This talk outlines the changes on Namsan around the period of Japanese rule. During that time, Shintō shrines and Buddhist temples were continuously built on and around Namsan, turning it into the center of Japanese ritual life. At the same time, by removing traditional Korean ritual sites, Koreans were estranged from their own spiritual traditions. From 1925, when the Japanese Government and the Government-General of Chōsen decided to build Chōsen Jingū on Namsan, the issue of Koreans visiting Namsan and taking part in Japanese ritual life became even more politicized.
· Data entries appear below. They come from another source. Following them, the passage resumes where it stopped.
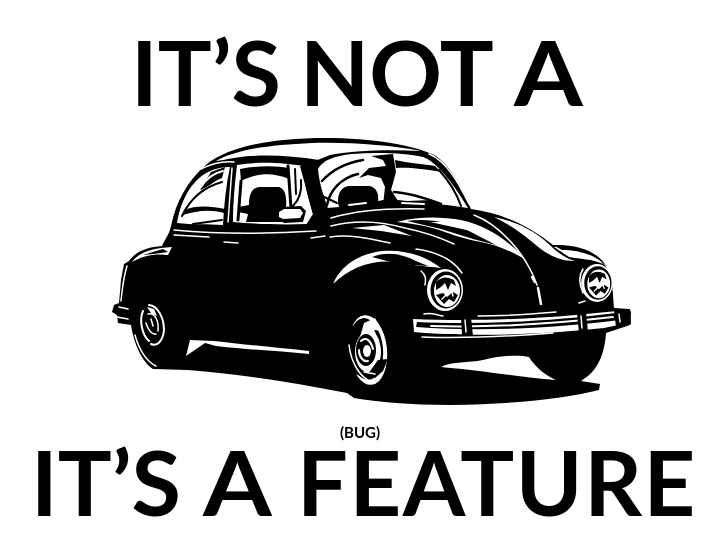
<!DOCTYPE html>
<html lang="en">
<head>
<meta charset="utf-8">
<title>It’s not a bug, it’s a feature</title>
<style>
:root { --ink: #000; --paper: #fff; }
* { box-sizing: border-box; margin: 0; }
html, body { width: 722px; height: 555px; overflow: hidden; background: var(--paper); }
.poster { position: relative; width: 722px; height: 555px; overflow: hidden; background: var(--paper); color: var(--ink); font-family: Lato, "Open Sans", sans-serif; font-weight: 700; }
.line { position: absolute; left: 0; width: 722px; display: grid; font-size: 90px; line-height: 90px; white-space: nowrap; }
.line-top { top: 26px; padding-left: 131px; grid-template-columns: 169px 214px 1fr; }
.line-bottom { top: 436px; padding-left: 31px; grid-template-columns: 172px 94px 1fr; }
.wide { letter-spacing: 1.5px; }
.letter { justify-self: start; transform: scaleX(1.1); transform-origin: left; }
.aside { position: absolute; top: 424px; left: 0; width: 720px; text-align: center; font-size: 15px; line-height: 16px; }
.car { position: absolute; inset: 0; }
.ink { fill: var(--ink); }
.light { fill: var(--paper); }
.ink-line { fill: none; stroke: var(--ink); stroke-linecap: round; }
.light-line { fill: none; stroke: var(--paper); stroke-linecap: round; }
</style>
</head>
<body>
<main class="poster">
  <svg class="car" width="722" height="555" viewBox="0 0 722 555" role="img" aria-label="Black and white drawing of a rounded vintage car">
    <defs>
      <g id="headlight">
        <ellipse class="light" rx="18" ry="21"/>
        <ellipse class="ink" cx="1" rx="15.5" ry="18.5"/>
        <ellipse class="light" cx="2" cy="1" rx="13" ry="16"/>
        <path class="ink" d="M-9-8Q-1-16 9-10L11-4L6-7L3 0L0-7L-4-3L-9 0ZM-9 5L-2 3L2 7L8 2L13 5L9 12L4 9L-1 14Z"/>
        <path class="light-line" stroke-width="1.5" d="M-3 9L2 4M6-2L8 6"/>
      </g>
    </defs>

    <g id="body-and-shadow">
      <path class="ink" d="M162 246C166 237 169 235 171 226C176 202 187 181 207 164C228 147 270 138 325 138C372 138 414 145 434 155C450 164 461 187 471 209C502 213 529 226 553 245C580 245 600 254 609 272C613 284 613 297 614 308L629 309L631 312L630 325L606 333C605 351 599 367 588 376L581 381L600 384L599 390C567 398 520 404 450 405C410 405 378 402 354 398L347 393C290 382 240 374 188 370L153 369C142 362 134 344 131 325L118 323L117 315L112 312L114 305L119 303L121 280L124 264L129 261C136 251 148 247 162 246Z"/>
      <path class="light" d="M186 356L205 343L216 346C250 350 280 351 309 354L309 351C270 347 240 344 214 341L190 340Z"/>
      <path class="light" d="M441 367C453 361 468 363 483 360C502 355 520 355 529 357C535 367 545 375 556 380C520 377 485 371 441 367Z"/>
      <path class="light-line" stroke-width="1.5" d="M422 337C470 339 515 336 553 333"/>
    </g>

    <g id="roof-and-pillars">
      <path class="light" d="M216 161C237 149 270 145 312 143C350 142 390 145 421 151C385 149 350 151 330 155L315 161C290 158 248 158 216 161Z"/>
      <path class="ink" d="M219 161C250 153 285 155 319 160L313 165C286 160 253 159 219 161Z"/>
      <path class="light-line" stroke-width="1.5" d="M201 169C213 163 224 161 234 162M310 168L316 192L325 216"/>
    </g>

    <g id="rear-side-window">
      <path class="light" d="M177 223C181 200 191 181 208 172C216 168 224 167 230 167C226 185 224 205 223 225C207 224 193 225 177 223Z"/>
      <path class="ink" d="M184 210C196 205 211 206 225 209L224 213C210 209 196 211 183 215Z"/>
      <path class="ink-line" stroke-width="2" d="M182 216C190 199 204 187 222 182M193 224L222 220"/>
      <path class="ink" d="M211 172L225 167L222 178C214 181 207 188 200 190Z"/>
      <path class="light-line" stroke-width="2" d="M201 187C206 179 214 173 223 171"/>
    </g>

    <g id="door-window">
      <path class="light" d="M237 165C260 161 285 163 303 166C304 184 309 201 314 217L307 224C280 225 256 224 233 222C233 202 235 182 237 165Z"/>
      <path class="ink" d="M240 169C260 165 278 166 288 168L289 179C270 171 256 174 241 181Z"/>
      <path class="ink" d="M238 207L249 205C249 194 252 188 259 187H279C285 189 287 196 286 207L292 222H246L248 214L238 212Z"/>
      <path class="ink-line" stroke-width="3" d="M288 166L291 208M241 181L238 220"/>
      <path class="ink-line" stroke-width="2" d="M293 206C300 199 302 190 301 180M295 169L296 194"/>
      <path class="ink" d="M277 211L282 207L301 206L306 211L303 222L284 223L278 219Z"/>
      <path class="light" d="M279 212L284 209H300L303 213L300 218L283 219L279 217Z"/>
      <path class="ink" d="M300 166L317 164L328 214L322 225H306L313 214Z"/>
      <path class="light-line" stroke-width="1.5" d="M232 168L228 222"/>
    </g>

    <g id="windshield">
      <path class="light" d="M318 169C323 160 334 156 352 154C378 152 405 153 423 157C439 163 456 188 468 208C450 205 429 203 408 203C380 204 356 208 330 213C324 199 319 182 318 169Z"/>
      <path class="ink" d="M339 207C336 195 341 186 350 186H369C376 187 379 193 378 201L389 199L407 201L431 200L446 207L402 206L330 215L327 208Z"/>
      <path class="ink" d="M371 156L393 154L396 172L391 190L398 201L383 205L385 187L381 178L368 175L359 178L369 168L386 166L383 160Z"/>
      <path class="ink" d="M395 160C408 163 424 164 435 166L441 172C424 169 408 167 396 168Z"/>
      <path class="ink-line" stroke-width="2.5" d="M327 205C330 190 341 178 358 174M322 181C331 171 345 163 363 160M394 192C410 193 425 198 441 204"/>
      <path class="ink-line" stroke-width="2" d="M439 170C449 181 457 194 461 206M322 196L337 203"/>
      <path class="light-line" stroke-width="1.5" d="M331 218C358 210 390 208 424 209M429 154C447 161 459 184 469 204"/>
      <path class="light-line" stroke-width="2" d="M349 205L366 203M402 203L424 204"/>
    </g>

    <g id="hood">
      <path class="light" d="M397 222C420 216 442 217 461 220C488 226 508 240 526 260C511 251 497 245 481 242C463 239 448 233 436 229C422 225 409 223 397 222Z"/>
      <path class="ink" d="M407 221C429 218 451 223 469 231L496 245L473 239L441 229Z"/>
      <path class="light" d="M430 222L457 222L486 234L462 229Z"/>
      <path class="light" d="M494 217C519 222 538 233 554 249C561 255 568 259 575 261C558 261 547 254 537 246C524 235 511 225 494 217Z"/>
      <path class="light-line" stroke-width="1.5" d="M474 215C500 225 526 254 537 285"/>
      <path class="light-line" stroke-width="2.5" d="M538 288L541 304M532 277L535 282"/>
      <path class="light-line" stroke-width="1.5" d="M331 226C358 219 383 222 405 228C424 232 441 238 454 244M330 237C351 234 371 239 390 243"/>
      <path class="light" d="M352 228L384 225L412 236L381 231Z"/>
    </g>

    <g id="fenders">
      <path class="light" d="M333 284C341 265 359 254 382 251C404 249 426 256 441 268C424 266 409 265 397 262C373 259 350 267 333 284Z"/>
      <path class="ink" d="M372 257C387 251 403 254 416 261L428 266L398 264Z"/>
      <path class="light-line" stroke-width="1.5" d="M416 249C438 252 454 261 462 273M421 271C426 275 426 279 425 285"/>
      <path class="light" d="M554 247C577 245 594 252 603 264C592 259 580 259 569 257Z"/>
      <path class="ink" d="M553 245C576 244 597 250 607 267C596 254 577 250 562 250Z"/>
      <path class="light" d="M132 262C138 253 151 248 172 247L168 255C154 253 142 256 132 262Z"/>
      <path class="ink" d="M143 255L163 249L168 252L153 254Z"/>
      <path class="light-line" stroke-width="1.5" d="M127 266C123 279 122 290 121 301M119 307L128 309M117 317L128 319"/>
      <path class="light-line" stroke-width="1.5" d="M174 230C218 234 267 234 316 231M174 235L209 237M224 242L238 243M311 238L325 236"/>
    </g>

    <g id="headlights">
      <use href="#headlight" x="445" y="290"/>
      <use href="#headlight" transform="translate(597 283) scale(.88 .9)"/>
      <path class="light-line" stroke-width="1.5" d="M583 269C579 275 579 284 583 293M579 303L585 301"/>
    </g>

    <g id="front-bumper">
      <path class="light" d="M413 319C462 321 520 320 575 315L628 310V323L604 328C540 335 468 337 414 332Z"/>
      <path class="ink" d="M417 322C480 325 555 321 616 313L627 313L628 319C560 328 484 332 416 327Z"/>
      <path class="light-line" stroke-width="2" d="M431 326C495 328 560 323 613 317"/>
      <path class="ink" d="M461 317L471 317L473 336H462ZM577 313L586 312L588 332L579 333ZM614 310L630 309L631 324L616 327Z"/>
      <path class="light-line" stroke-width="1.5" d="M465 320L466 332M581 316L582 328M619 314L620 322M424 314C432 312 435 315 443 316M478 316C506 316 533 314 556 312"/>
    </g>

    <g id="front-wheel">
      <ellipse class="light" cx="368" cy="350" rx="19" ry="35" transform="rotate(-6 368 350)"/>
      <ellipse class="ink" cx="366" cy="349" rx="17" ry="31" transform="rotate(-6 366 349)"/>
      <path class="light" d="M364 323L375 318L382 331L374 330L380 342L369 333L360 337Z"/>
      <ellipse class="light" cx="368" cy="352" rx="13" ry="20"/>
      <ellipse class="ink" cx="366" cy="350" rx="10" ry="16"/>
      <path class="light-line" stroke-width="2" d="M361 341C366 336 371 341 373 349M359 350C359 357 363 362 368 361"/>
      <ellipse class="light" cx="367" cy="351" rx="4" ry="6"/>
      <path class="ink" d="M346 323L356 327L350 341L354 360L363 377L355 374L345 354ZM378 360L388 359L383 371L375 378L368 374Z"/>
      <path class="light-line" stroke-width="1.5" d="M349 345C351 362 360 379 373 382M364 372L375 374"/>
    </g>

    <g id="rear-wheel">
      <path class="light-line" stroke-width="2" d="M149 305C158 306 164 318 164 330C163 341 157 347 151 344M143 311C139 320 142 335 149 341"/>
      <path class="light-line" stroke-width="1.5" d="M148 314C155 312 159 321 158 331M146 323C148 330 152 335 156 334M151 319L153 326M135 335C139 350 147 362 156 366"/>
      <path class="light" d="M147 307L154 309L157 316L151 313Z"/>
    </g>
  </svg>

  <h1 class="line line-top"><span>IT’S</span> <span>NOT</span> <span class="letter">A</span></h1>
  <p class="aside">(BUG)</p>
  <h2 class="line line-bottom"><span>IT’S</span> <span class="letter">A</span> <span class="wide">FEATURE</span></h2>
</main>
</body>
</html>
As a result, Namsan was slowly turned into a space of assimilation of Koreans into Japanese – a development that reached its pinnacle when Koreans were forced to pray at shrines during the wartime years.
Living Diversity: A Comparative View on Identity, Gender and Sexual Orientation in Contemporary Japan and Germany
Homogeneity is a myth. Diversity, on the other hand, has become a buzzword in Japan and elsewhere. It can be understood as both a chance for society to become more open and tolerant, or as a risk to grow heterogeneity and inequalities.
This panel discussion will reflect what diversity means for a society and how this is connected to the reality of everyday life. By focusing on issues of identity, gender and sexual orientation in Japan, Germany and beyond, we bring together two activists and a scholar who address multiple dimensions of diversity.
Culture at work. On the interplay of cultural change and job satisfaction in a Japanese multinational company
Job satisfaction in Japan has become a widely-debated issue, especially since research findings indicated that it ranks among the lowest in the world (e.g. Hipp and Givan Kolins 2015).
Moreover, surveys suggest that compared to other aspects of life, such as family or education, Japanese are least satisfied with their working lives (Holthus et al. 2015).
At the same time, global megatrends and market forces are reshaping Japanese workplaces, for example in the form of international mergers and acquisitions, which lead to direct confrontations of different cultures and elicit inevitable changes to the existing work culture. So far, however, the implications of such changes for organizational cultures and employee satisfaction have rarely been addressed in qualitative research. My study aims to provide a deeper understanding of the interrelations between job satisfaction, globalization and culture and asks to what extent job satisfaction interacts with and depends on culture.